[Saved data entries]
#####

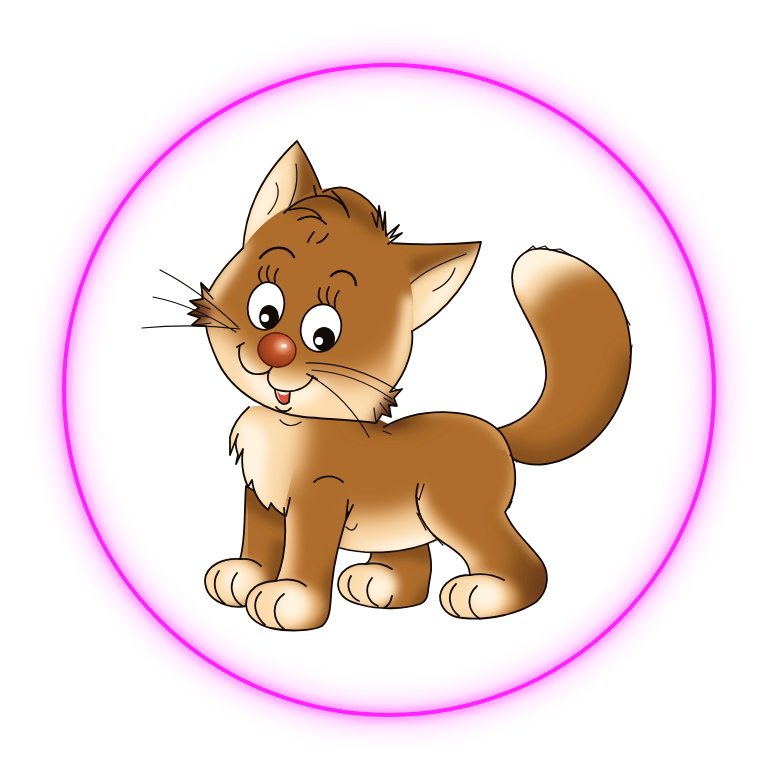
<!DOCTYPE html>
<html lang="en">
<head>
<meta charset="utf-8">
<title>Kitten in a neon ring</title>
<style>
:root{--paper:#fff;--neon:#ff22ff;--fur:#ae6d2c;--fur-dark:#85501f;--fur-deep:#64351a;--tan:#dca365;--cream:#fbdcae;--light:#fff3e0;--ink:#120a05;--tongue:#e0503c}
html,body{margin:0;background:var(--paper);overflow:hidden}
svg{display:block;width:779px;height:779px}
.fur{fill:var(--fur)}
.tan{fill:var(--tan)}
.cream{fill:var(--cream)}
.light{fill:var(--light)}
.dark{fill:var(--fur-dark)}
.deep{fill:var(--fur-deep)}
.ink{fill:var(--ink)}
.rim{fill:none;stroke:var(--tan);stroke-width:9}
.line{fill:none;stroke:var(--ink);stroke-width:1.8;stroke-linecap:round;stroke-linejoin:round}
.thin{stroke-width:1.2}
.bold{stroke-width:2.4}
.ring{fill:none;stroke:var(--neon)}
</style>
</head>
<body>
<svg viewBox="0 0 779 779" role="img" aria-label="Brown cartoon kitten inside a glowing pink ring">
<defs>
<filter id="halo" x="-20%" y="-20%" width="140%" height="140%"><feGaussianBlur stdDeviation="13"/></filter>
<filter id="glow" x="-20%" y="-20%" width="140%" height="140%"><feGaussianBlur stdDeviation="5"/></filter>
<filter id="soft" x="-60%" y="-60%" width="220%" height="220%"><feGaussianBlur stdDeviation="9"/></filter>
<filter id="blend" x="-60%" y="-60%" width="220%" height="220%"><feGaussianBlur stdDeviation="5"/></filter>
<radialGradient id="noseShade" cx=".6" cy=".35" r=".7"><stop offset="0" stop-color="#f0a27c"/><stop offset=".35" stop-color="#c4552a"/><stop offset="1" stop-color="#8a3212"/></radialGradient>
<linearGradient id="legFade" gradientUnits="userSpaceOnUse" x1="0" y1="465" x2="0" y2="516"><stop offset="0" stop-color="#ae6d2c" stop-opacity="0"/><stop offset="1" stop-color="#ae6d2c"/></linearGradient>
<path id="tail" d="M496 429C524 422 544 404 546 378C548 346 524 318 515 294C509 276 512 260 526 252C534 247 545 248 556 251C590 258 616 284 626 318C632 342 633 362 626 387C614 427 584 458 546 464C532 466 517 463 509 456Z"/>
<path id="body" d="M249 407C240 415 233 424 230 437V455L238 434C234 442 236 448 238 455L236 464L243 449C241 462 242 474 248 487L252 480C253 492 260 503 268 510L271 503C276 511 281 514 286 516L340 548C370 556 408 553 436 540L470 540L505 512C515 500 518 478 514 462C510 446 504 434 496 428C472 408 420 406 390 425L340 400Z"/>
<path id="hindLeg" d="M420 486C412 512 428 532 444 543C458 552 469 560 470 575C456 575 442 582 440 596C440 608 448 617 463 618C490 621 520 613 536 602C549 591 550 573 541 560C530 545 512 530 505 512C516 494 517 470 505 450L440 440Z"/>
<path id="farHindLeg" d="M371 546C372 557 370 561 366 564C350 563 338 572 338 585C339 598 350 602 362 605C380 610 405 609 420 604C430 600 427 590 430 578C433 564 430 554 427 540Z"/>
<path id="farLeg" d="M246 486C244 510 246 540 240 559C222 558 206 566 205 580C205 593 214 601 226 605C238 609 252 606 262 600L290 560L286 510Z"/>
<path id="nearLeg" d="M284 508C287 535 285 560 276 581C258 581 246 591 246 605C247 617 256 624 270 628C288 632 312 631 322 626C332 618 330 600 332 584C334 560 340 540 348 512L346 460L296 460Z"/>
<path id="leftEar" d="M243 250C245 208 264 172 297 141C307 156 316 174 323 194L300 245Z"/>
<path id="rightEar" d="M388 243C418 245 450 245 481 242C474 276 448 311 411 332L380 300Z"/>
<path id="face" d="M243 248C258 226 274 214 292 205C305 190 334 184 352 190C372 199 384 218 390 242C406 258 414 286 413 314C414 346 408 372 390 392L402 389L394 398L397 406L389 405L391 417L382 414L376 423C352 420 326 419 304 417C266 413 232 391 218 362C211 347 207 334 206 326L192 325L200 318L188 314L199 308L190 301L201 299L201 283L209 291C218 274 228 263 243 248Z"/>
<clipPath id="tailClip"><use href="#tail"/></clipPath>
<clipPath id="bodyClip"><use href="#body"/></clipPath>
<clipPath id="hindClip"><use href="#hindLeg"/></clipPath>
<clipPath id="farHindClip"><use href="#farHindLeg"/></clipPath>
<clipPath id="farClip"><use href="#farLeg"/></clipPath>
<clipPath id="nearClip"><use href="#nearLeg"/></clipPath>
<clipPath id="leftEarClip"><use href="#leftEar"/></clipPath>
<clipPath id="rightEarClip"><use href="#rightEar"/></clipPath>
<clipPath id="faceClip"><use href="#face"/></clipPath>
</defs>

<g id="neon-ring">
<circle class="ring" cx="389" cy="390" r="325" stroke-width="24" opacity=".24" filter="url(#halo)"/>
<circle class="ring" cx="389" cy="390" r="325" stroke-width="8" opacity=".55" filter="url(#glow)"/>
<circle class="ring" cx="389" cy="390" r="325" stroke-width="4"/>
</g>

<g id="kitten-tail">
<use href="#tail" class="fur"/>
<g clip-path="url(#tailClip)">
<path class="dark" filter="url(#soft)" d="M490 475L505 436L535 448C575 446 612 410 624 350L650 360L610 470L530 485Z"/>
<path class="cream" filter="url(#soft)" d="M495 230H596L606 270C570 266 545 282 531 312L504 312Z"/>
<path class="light" filter="url(#blend)" d="M508 240H566L580 260C550 260 530 272 522 292L508 286Z"/>
<path class="rim" filter="url(#blend)" d="M514 298C534 330 547 350 544 382C542 400 528 416 510 424"/>
</g>
<use href="#tail" class="line"/>
<path class="line thin" d="M526 252L533 246L536 249L545 246L549 250L560 249L572 256M626 318L630 325M632 345L630 358"/>
</g>

<g id="kitten-far-legs">
<use href="#farHindLeg" class="fur"/>
<g clip-path="url(#farHindClip)">
<path class="dark" filter="url(#blend)" d="M370 540H432V566C410 554 392 558 374 562ZM414 600L432 574V612H406Z"/>
<ellipse class="cream" cx="362" cy="586" rx="36" ry="24" filter="url(#blend)"/>
<ellipse class="light" cx="378" cy="588" rx="13" ry="13" filter="url(#blend)"/>
</g>
<use href="#farHindLeg" class="line"/>
<path class="line" d="M351 576C345 586 350 597 359 601M372 578C364 588 366 601 378 606M366 564C376 562 386 565 392 569M392 596C391 602 388 606 384 608"/>
<use href="#farLeg" class="fur"/>
<g clip-path="url(#farClip)">
<path class="dark" filter="url(#blend)" d="M240 480L290 510V532C270 524 255 516 240 504ZM272 540H292V590H266Z"/>
<path class="rim" filter="url(#blend)" d="M243 510C245 536 244 550 238 566"/>
<ellipse class="cream" cx="229" cy="582" rx="35" ry="25" filter="url(#blend)"/>
<ellipse class="light" cx="236" cy="580" rx="13" ry="13" filter="url(#blend)"/>
</g>
<use href="#farLeg" class="line"/>
<path class="line" d="M219 571C211 582 215 596 225 604M237 573C228 584 231 598 242 606M240 559C249 558 256 561 261 566"/>
</g>

<g id="kitten-body">
<use href="#body" class="fur"/>
<g clip-path="url(#bodyClip)">
<path class="tan" filter="url(#soft)" d="M220 400L308 415C318 440 300 470 293 525L225 500Z"/>
<path class="cream" filter="url(#soft)" d="M220 400L298 412C306 440 284 470 288 530L225 500Z"/>
<path class="light" filter="url(#blend)" d="M238 420C258 420 272 430 266 460C264 480 262 490 268 508L240 470Z"/>
<path class="tan" filter="url(#soft)" d="M335 565L344 508C372 514 400 510 422 496L446 560Z"/>
<path class="cream" filter="url(#soft)" d="M335 565L344 524C372 526 400 522 426 508L446 560Z"/>
<path class="light" filter="url(#blend)" d="M350 552C380 542 405 540 432 530L440 556Z"/>
<path class="dark" filter="url(#soft)" d="M346 418C366 432 410 440 440 414L420 404Z"/>
<path class="deep" filter="url(#blend)" d="M362 422C374 430 400 431 414 422L396 416Z"/>
<path class="rim" filter="url(#blend)" d="M425 411C470 402 510 426 516 475"/>
</g>
<path class="line" d="M249 407C240 415 233 424 230 437V455L238 434C234 442 236 448 238 455L236 464L243 449C241 462 242 474 248 487L252 480C253 492 260 503 268 510L271 503C276 511 281 514 286 516M340 548C370 556 408 553 436 540M514 465C510 446 504 434 496 428C472 408 420 406 384 427"/>
<path class="line thin" d="M280 420C286 427 294 427 301 422M346 527C352 533 356 529 357 524M383 431L391 434"/>
</g>

<g id="kitten-hind-leg">
<g clip-path="url(#hindClip)">
<use href="#hindLeg" class="fur"/>
<path class="dark" filter="url(#soft)" d="M496 512C514 540 520 560 504 576L524 618L562 590L540 540Z"/>
<path class="deep" filter="url(#soft)" d="M530 566C538 574 534 592 522 606L550 600L552 568Z"/>
<path class="tan" filter="url(#blend)" d="M410 484L424 486C430 516 456 532 482 556L484 572L462 568L416 540Z"/>
<path class="cream" filter="url(#blend)" d="M410 490L420 496C426 524 450 538 472 558L476 572L462 570L416 540Z"/>
<ellipse class="tan" cx="474" cy="597" rx="44" ry="25" filter="url(#blend)"/>
<ellipse class="cream" cx="469" cy="597" rx="38" ry="24" filter="url(#blend)"/>
<ellipse class="light" cx="485" cy="596" rx="16" ry="14" filter="url(#blend)"/>
<path class="rim" filter="url(#blend)" d="M516 455C519 485 510 500 505 512C514 532 530 544 541 558"/>
</g>
<path class="line" d="M418 484C411 508 426 532 444 543C458 552 469 560 470 575C456 575 442 582 440 596C440 608 448 617 463 618C490 621 520 613 536 602C549 591 550 573 541 560C530 545 512 530 505 512C515 498 517 480 514 465M470 575C482 573 495 575 504 580M456 584C446 594 449 608 459 616M477 586C466 596 467 611 480 619"/>
<path class="line thin" d="M424 484L419 500L416 496L420 515L417 513L426 530M510 455L517 462M509 508L512 501M433 535L443 545"/>
</g>

<g id="kitten-front-leg">
<g clip-path="url(#nearClip)">
<use href="#nearLeg" fill="url(#legFade)"/>
<path class="dark" filter="url(#blend)" d="M322 584L336 550V630H310C320 618 326 604 322 584Z"/>
<path class="tan" filter="url(#blend)" d="M278 500L296 508C300 544 298 566 292 592L270 580Z"/>
<path class="cream" filter="url(#blend)" d="M276 504L288 508C292 544 288 566 284 592L266 580Z"/>
<ellipse class="tan" cx="282" cy="606" rx="42" ry="27" filter="url(#blend)"/>
<ellipse class="cream" cx="277" cy="606" rx="36" ry="25" filter="url(#blend)"/>
<ellipse class="light" cx="291" cy="604" rx="15" ry="16" filter="url(#blend)"/>
</g>
<path class="line" d="M284 508C287 535 285 560 276 581C258 581 246 591 246 605C247 617 256 624 270 628C288 632 312 631 322 626C332 618 330 600 332 584C334 560 340 540 348 512M276 581C288 578 299 580 306 586M261 592C251 602 255 616 265 625M284 594C271 603 272 620 284 629M348 500L346 520L353 505"/>
<path class="line" d="M314 482C322 475 334 474 343 482M290 498L286 516"/>
</g>

<g id="kitten-ears">
<use href="#leftEar" class="fur"/>
<g clip-path="url(#leftEarClip)">
<path class="cream" filter="url(#blend)" d="M236 260C238 200 270 154 298 135C297 170 302 196 288 224L264 255Z"/>
<path class="light" filter="url(#blend)" d="M246 240C250 204 262 182 282 162C278 195 272 217 246 240Z"/>
<path class="dark" filter="url(#blend)" d="M300 146L323 190L292 215C302 190 299 170 300 146Z"/>
</g>
<use href="#leftEar" class="line"/>
<path class="line thin" d="M296 164C299 182 295 197 284 217M276 183C281 192 277 204 268 214"/>
<use href="#rightEar" class="fur"/>
<g clip-path="url(#rightEarClip)">
<path class="cream" filter="url(#blend)" d="M404 340L408 284C428 266 456 254 486 244C478 290 438 330 404 340Z"/>
<path class="light" filter="url(#blend)" d="M414 324C428 298 442 278 464 266C456 296 436 315 414 324Z"/>
<path class="dark" filter="url(#blend)" d="M412 258C432 256 458 248 481 240L470 254C442 260 424 270 410 280Z"/>
</g>
<use href="#rightEar" class="line"/>
<path class="line thin" d="M466 254C445 262 424 270 408 286M455 268C452 278 444 286 433 291"/>
</g>

<g id="kitten-head">
<use href="#face" class="fur"/>
<g clip-path="url(#faceClip)">
<path class="tan" filter="url(#soft)" d="M196 300C224 312 240 346 262 362C290 372 310 370 340 372C368 374 390 360 416 304L424 424H290L205 380Z"/>
<path class="cream" filter="url(#soft)" d="M198 326C220 330 236 346 246 362C268 374 304 382 328 382C350 390 374 386 392 374L376 430H290L206 392Z"/>
<path class="light" filter="url(#blend)" d="M238 350C250 374 270 382 282 386C300 390 318 382 328 382C316 406 294 410 274 406C252 396 240 374 238 350Z"/>
<path class="cream" filter="url(#blend)" d="M230 256L252 238C242 268 228 280 214 306L204 296ZM418 296C416 345 406 370 388 390C394 360 400 330 403 296Z"/>
<path class="dark" filter="url(#blend)" d="M290 210C314 182 360 186 386 234L376 236C350 210 318 202 290 216Z"/>
<path class="deep" filter="url(#blend)" d="M184 300H200L212 310L204 326H186ZM386 398L406 388L394 424H370Z"/>
</g>
<path class="line" d="M243 248C228 263 218 274 209 291L201 283L203 299L190 301L199 308L188 314L200 318L192 325L206 326C207 334 211 347 218 362C232 391 266 413 304 417C326 419 352 420 376 423L382 414L391 417L389 405L397 406L394 398L402 389L390 392C408 372 414 346 412 331M323 192C332 187 344 186 352 190C366 196 374 205 380 216"/>
<path class="line thin" d="M201 285L213 299M192 302L210 309M190 314L208 317M196 325L211 323M376 422L374 408M390 416L380 403M396 405L384 398"/>
</g>

<g id="kitten-hair" class="line">
<path d="M284 213C296 201 310 195 326 196C341 199 346 208 349 217M289 210C304 206 315 209 321 218M298 220C310 214 318 216 326 224M316 195L314 186M328 234C325 239 321 242 317 243M314 232C311 236 309 238 308 242M332 191C340 198 346 206 348 214"/>
<path d="M372 213L377 227L379 206L383 230L385 212L386 236L399 225L390 238L402 233L388 244"/>
</g>

<g id="kitten-eyes">
<ellipse class="line" style="fill:#fff" cx="266" cy="306" rx="18" ry="24" transform="rotate(12 266 306)"/>
<ellipse class="line" style="fill:#fff" cx="321" cy="328" rx="20" ry="24" transform="rotate(16 321 328)"/>
<ellipse class="ink" cx="269" cy="317" rx="10" ry="12"/>
<ellipse class="ink" cx="324" cy="339" rx="11" ry="12"/>
<circle cx="265" cy="318" r="4" fill="#fff"/>
<circle cx="319" cy="341" r="4" fill="#fff"/>
<path class="line" d="M262 283C258 278 258 272 262 267M269 281C266 276 266 271 269 266M275 282C274 278 275 273 278 269M322 303C318 299 318 293 320 288M329 304C326 299 326 293 329 287M335 307C334 302 335 296 339 291"/>
<path class="line bold" d="M260 258C270 245 287 244 294 257M331 276C340 267 355 271 356 285"/>
</g>

<g id="kitten-muzzle">
<path d="M277 391C281 396 285 397 290 392L289 402C284 406 279 402 277 391Z" fill="var(--tongue)"/>
<path class="line" d="M240 345C236 362 246 376 260 374C266 374 270 371 272 367C264 377 268 390 283 391C297 393 310 386 313 376M275 390C276 400 282 408 289 402L290 392M276 407C281 413 288 412 291 408M307 374L317 379M237 347L244 343"/>
<ellipse cx="277" cy="350" rx="19" ry="17" fill="url(#noseShade)" stroke="#4f1808" stroke-width="1.5" transform="rotate(12 277 350)"/>
<ellipse cx="284" cy="346" rx="5" ry="4" fill="#ffe9da" filter="url(#blend)"/>
<ellipse cx="284" cy="346" rx="3" ry="2" fill="#ffe9da"/>
</g>

<g id="kitten-whiskers" class="line thin">
<path d="M238 327C218 308 190 285 160 270M236 332C212 317 184 303 153 297M240 329C207 325 174 325 142 328M306 363C336 362 366 371 397 390M312 370C340 372 368 382 392 399M312 377C334 390 354 410 369 437"/>
</g>
</svg>
</body>
</html>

#####

**WHAT IS BEING ASKED:**
Among the entries above, identify all lines with "html" and copy them.

**EXERCISE OUTPUT:**
<!DOCTYPE html>
<html lang="en">
html,body{margin:0;background:var(--paper);overflow:hidden}
</html>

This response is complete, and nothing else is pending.